* _Work item_: Reading the records beneath this task, work out how many lines contain the word "lineCoverage" and reply with only that number.

* _Data for the task_:

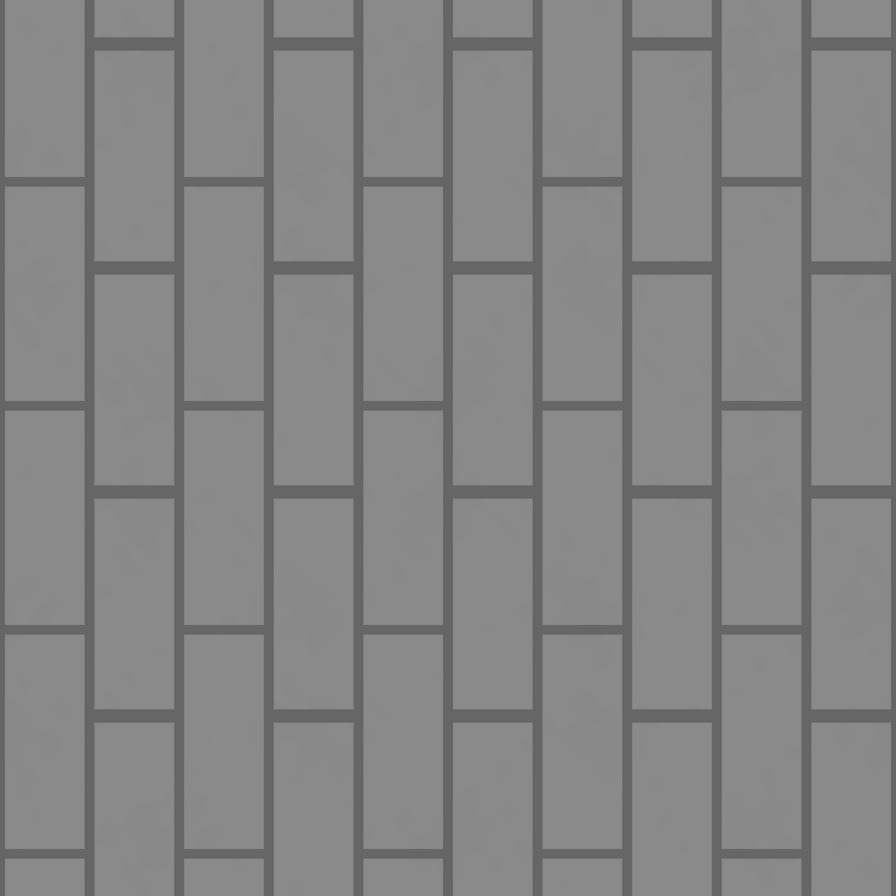
Reproduce this pattern procedurally as a WebGL 1 fragment shader.

```glsl
precision highp float;
// Upright grey paving bricks in staggered columns with flat darker joints.

uniform vec2 u_resolution;

const float COLUMNS = 10.0;            // even, so the stagger wraps
const float ROWS = 4.0;
const float SIDE_JOINT = 0.0111;       // joint widths, in canvas units
const float EVEN_END_JOINT = 0.0109;
const float ODD_END_JOINT = 0.0149;
const float EVEN_OFFSET = 0.1885;      // joint height within one row
const float ODD_OFFSET = 0.8036;
const vec3 BRICK_COLOR = vec3(0.540);
const vec3 JOINT_COLOR = vec3(0.400);
const float MOTTLE = 0.003;
const float TAU = 6.2831853;

// Distance from x to the nearest whole number.
float distanceToWhole(float x) {
  return abs(fract(x + 0.5) - 0.5);
}

// Antialiased coverage of a line, given the distance to its centre.
float lineCoverage(float dist, float width, float pixel) {
  return clamp((0.5 * width - dist) / pixel + 0.5, 0.0, 1.0);
}

// Layered sines with whole frequencies, so the tone wraps.
float mottle(vec2 uv) {
  vec2 p = uv * TAU;
  float broad = sin(3.0 * p.x + 2.0 * sin(2.0 * p.y)) * sin(4.0 * p.y + sin(3.0 * p.x));
  float fine = sin(17.0 * p.x + 2.0 * sin(5.0 * p.y)) * sin(13.0 * p.y + sin(7.0 * p.x));
  return 0.6 * broad + 0.4 * fine;
}

void main() {
  vec2 uv = gl_FragCoord.xy / u_resolution;
  vec2 pixel = 1.0 / u_resolution;

  // Alternate columns shift their end joints and change their width.
  float odd = mod(floor(uv.x * COLUMNS), 2.0);
  float offset = mix(EVEN_OFFSET, ODD_OFFSET, odd);
  float endWidth = mix(EVEN_END_JOINT, ODD_END_JOINT, odd);

  float sideDist = distanceToWhole(uv.x * COLUMNS) / COLUMNS;
  float endDist = distanceToWhole(uv.y * ROWS - offset) / ROWS;
  float joint = max(lineCoverage(sideDist, SIDE_JOINT, pixel.x),
                    lineCoverage(endDist, endWidth, pixel.y));

  vec3 brick = BRICK_COLOR + MOTTLE * mottle(uv);
  gl_FragColor = vec4(mix(brick, JOINT_COLOR, joint), 1.0);
}
```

* _Answer section_: 3